To the world, gymnast Dipa Karmakar's decision to go with the life-threatening Produnova vault during the preliminaries and then the final of the women's vault event was an act of indomitable courage. It won her fans round the world, and not just in India.
However, that's not all there was to it. The choice of the Produnova was in fact a daring act of strategy Karmakar employed with a view to vaulting into the medal bracket. It was deployed after careful calculation of the strengths of her competitors and the best way in which she could hope to outscore them.
After all, no one was going to try what she was about to. As eventual champion Simone Biles put it when asked whether she'd attempt the Produnova: "I'm not trying to die."
As things turned out, it almost worked.
The mathematics of the Produnova
Consider the final result. Karmakar's tally was 15.066. Or, 0.9 points short of gold medal winner Simone Biles's 15.966; 0.187 points short of silver medallist Maria Peseka's 15.253; and a mere 0.15 points short of bronze medal winner Giulia Steingruber's 15.216.
Karmakar knew only too well that her competitors, having trained with the best infrastructure, support and technique, would most likely outscore her on execution. So, her road to a medal had to be through a jump with a high degree of difficulty.
The way the scoring works, the degree of difficulty of a jump is added to the execution score, and penalties deducted, if any, to arrive at the final score. A participant has to perform two different jumps – Karmakar couldn't have repeated the Produnova – and the average of the two scores is the one used for the medal rankings.
So, knowing that she might lag behind on execution, Karmakar chose the jump with the highest degree of difficulty: 7. How much of an edge did this bring her? Well, because her first jump was much easier, with a degree of difficulty of 6, her average from this aspect of the scoring was 6.5 – compared to Biles's and Paseka's 6.35, and Steingruber's 6. In other words, if Karmakar could match them on execution, she would have an advantage of 0.15 points and 0.5 points, respectively.
And that would have at least won her a bronze.
Obviously, the Produnova is much tougher to execute. In the event, Karmakar ended up with execution scores of 8.866 on the easier jump – the Tsukahara 720, a half-turn off the springboard on to the vault table, and then a push backwards stretched with a 2/1 turn – and of 8.266 on the tougher Produnova. And these turned out not to be good enough to bridge the gap with the leaders.
But Karmakar's thinking was clear. And she'll be back.
Yelena Produnova was a Russian gymnast who retired in 2000 after the Sydney Olympics, where she finished with silver and a bronze medal.

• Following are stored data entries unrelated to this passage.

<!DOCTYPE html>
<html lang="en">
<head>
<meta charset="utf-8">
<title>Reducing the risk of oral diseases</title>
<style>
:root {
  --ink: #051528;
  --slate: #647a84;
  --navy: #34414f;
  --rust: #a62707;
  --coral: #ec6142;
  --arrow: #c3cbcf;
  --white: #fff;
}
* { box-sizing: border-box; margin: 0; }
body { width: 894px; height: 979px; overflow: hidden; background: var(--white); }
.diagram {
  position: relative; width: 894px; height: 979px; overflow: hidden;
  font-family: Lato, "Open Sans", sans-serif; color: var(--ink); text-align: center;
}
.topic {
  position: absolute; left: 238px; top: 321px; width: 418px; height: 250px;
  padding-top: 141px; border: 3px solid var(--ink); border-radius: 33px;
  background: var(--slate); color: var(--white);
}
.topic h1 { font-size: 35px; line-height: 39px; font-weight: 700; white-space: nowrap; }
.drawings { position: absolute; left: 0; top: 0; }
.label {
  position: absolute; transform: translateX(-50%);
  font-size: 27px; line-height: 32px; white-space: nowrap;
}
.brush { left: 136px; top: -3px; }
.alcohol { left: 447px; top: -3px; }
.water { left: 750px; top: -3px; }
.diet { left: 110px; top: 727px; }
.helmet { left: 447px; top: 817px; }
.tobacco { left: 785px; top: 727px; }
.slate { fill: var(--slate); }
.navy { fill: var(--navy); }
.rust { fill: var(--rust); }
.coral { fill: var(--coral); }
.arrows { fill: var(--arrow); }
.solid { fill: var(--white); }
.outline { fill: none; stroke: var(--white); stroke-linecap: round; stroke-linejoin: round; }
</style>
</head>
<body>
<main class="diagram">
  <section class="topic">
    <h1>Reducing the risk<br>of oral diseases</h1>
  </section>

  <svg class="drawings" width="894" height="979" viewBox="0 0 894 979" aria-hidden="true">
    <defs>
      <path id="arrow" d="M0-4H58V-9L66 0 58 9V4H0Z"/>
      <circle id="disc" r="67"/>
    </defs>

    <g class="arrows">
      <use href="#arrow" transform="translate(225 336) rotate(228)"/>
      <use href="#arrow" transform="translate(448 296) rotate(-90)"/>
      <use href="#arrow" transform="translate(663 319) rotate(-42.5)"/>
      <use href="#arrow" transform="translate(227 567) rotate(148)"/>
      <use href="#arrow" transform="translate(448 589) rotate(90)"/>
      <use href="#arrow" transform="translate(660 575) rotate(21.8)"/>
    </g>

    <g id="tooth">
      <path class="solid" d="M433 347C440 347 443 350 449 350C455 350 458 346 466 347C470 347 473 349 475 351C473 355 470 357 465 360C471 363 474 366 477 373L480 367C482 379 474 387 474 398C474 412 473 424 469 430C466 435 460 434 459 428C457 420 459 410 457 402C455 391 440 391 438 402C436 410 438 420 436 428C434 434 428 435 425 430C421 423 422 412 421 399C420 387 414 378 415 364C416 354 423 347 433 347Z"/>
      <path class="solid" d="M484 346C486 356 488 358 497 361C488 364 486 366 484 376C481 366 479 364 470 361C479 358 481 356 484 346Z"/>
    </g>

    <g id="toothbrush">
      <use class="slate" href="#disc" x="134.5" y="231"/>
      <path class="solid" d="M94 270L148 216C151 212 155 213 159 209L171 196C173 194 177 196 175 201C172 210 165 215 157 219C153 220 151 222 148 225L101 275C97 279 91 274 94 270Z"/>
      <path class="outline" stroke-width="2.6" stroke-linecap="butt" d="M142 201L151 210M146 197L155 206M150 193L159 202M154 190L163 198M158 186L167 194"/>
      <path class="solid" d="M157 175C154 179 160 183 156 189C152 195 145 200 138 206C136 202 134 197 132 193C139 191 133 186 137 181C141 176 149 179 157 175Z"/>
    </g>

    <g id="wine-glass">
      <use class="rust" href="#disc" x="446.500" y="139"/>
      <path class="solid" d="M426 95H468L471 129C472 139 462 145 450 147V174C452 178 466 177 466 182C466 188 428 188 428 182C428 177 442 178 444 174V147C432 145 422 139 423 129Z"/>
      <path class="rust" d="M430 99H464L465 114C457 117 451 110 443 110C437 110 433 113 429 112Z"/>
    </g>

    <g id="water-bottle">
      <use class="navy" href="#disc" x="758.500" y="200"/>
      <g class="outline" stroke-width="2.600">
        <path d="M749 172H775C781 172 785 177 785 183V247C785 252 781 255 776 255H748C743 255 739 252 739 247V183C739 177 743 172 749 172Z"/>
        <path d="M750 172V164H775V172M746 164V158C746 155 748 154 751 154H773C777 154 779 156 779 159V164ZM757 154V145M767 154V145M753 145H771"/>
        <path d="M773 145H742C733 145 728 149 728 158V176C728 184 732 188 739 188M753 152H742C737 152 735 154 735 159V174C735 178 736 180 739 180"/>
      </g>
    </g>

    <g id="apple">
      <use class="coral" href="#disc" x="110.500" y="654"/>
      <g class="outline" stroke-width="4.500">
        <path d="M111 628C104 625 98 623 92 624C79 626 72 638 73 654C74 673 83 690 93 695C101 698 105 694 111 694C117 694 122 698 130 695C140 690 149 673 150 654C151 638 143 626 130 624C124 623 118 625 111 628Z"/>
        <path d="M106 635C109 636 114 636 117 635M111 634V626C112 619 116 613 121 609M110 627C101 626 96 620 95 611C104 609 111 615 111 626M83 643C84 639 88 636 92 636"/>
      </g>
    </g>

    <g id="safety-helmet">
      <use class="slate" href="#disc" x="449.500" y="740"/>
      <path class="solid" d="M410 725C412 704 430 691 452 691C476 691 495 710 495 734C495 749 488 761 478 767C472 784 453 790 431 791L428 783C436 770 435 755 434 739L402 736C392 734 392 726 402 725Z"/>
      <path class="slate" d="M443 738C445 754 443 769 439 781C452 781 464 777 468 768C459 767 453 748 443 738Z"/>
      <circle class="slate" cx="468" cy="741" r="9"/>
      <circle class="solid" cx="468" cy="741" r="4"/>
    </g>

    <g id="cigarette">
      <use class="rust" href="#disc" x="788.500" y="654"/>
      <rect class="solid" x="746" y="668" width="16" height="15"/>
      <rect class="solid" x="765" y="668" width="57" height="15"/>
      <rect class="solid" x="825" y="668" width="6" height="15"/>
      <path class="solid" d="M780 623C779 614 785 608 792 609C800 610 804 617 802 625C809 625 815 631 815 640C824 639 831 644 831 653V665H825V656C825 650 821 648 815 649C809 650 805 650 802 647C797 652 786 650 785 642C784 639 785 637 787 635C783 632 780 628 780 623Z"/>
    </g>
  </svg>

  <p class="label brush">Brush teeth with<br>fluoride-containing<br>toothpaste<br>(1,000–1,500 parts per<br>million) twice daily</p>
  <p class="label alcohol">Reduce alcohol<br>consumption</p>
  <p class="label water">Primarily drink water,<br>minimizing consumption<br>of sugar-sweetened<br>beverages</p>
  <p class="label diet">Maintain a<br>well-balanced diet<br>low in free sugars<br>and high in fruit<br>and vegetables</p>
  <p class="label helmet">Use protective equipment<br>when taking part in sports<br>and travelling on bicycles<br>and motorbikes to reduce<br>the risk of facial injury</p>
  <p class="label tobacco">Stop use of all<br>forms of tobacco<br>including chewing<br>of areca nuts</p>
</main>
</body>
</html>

She was 19 when she first tried the Produnova and by time she retired, it became one of the most difficult vaults in the world.
The Produnova requires a gymnast to run up to the vault and first execute a handspring, which tosses her up into the air. Then, she has to perform two somersaults while up there, and land on her feet. Because the chances of landing on one's neck or head are high with this jump, it's widely considered a life-threatening one.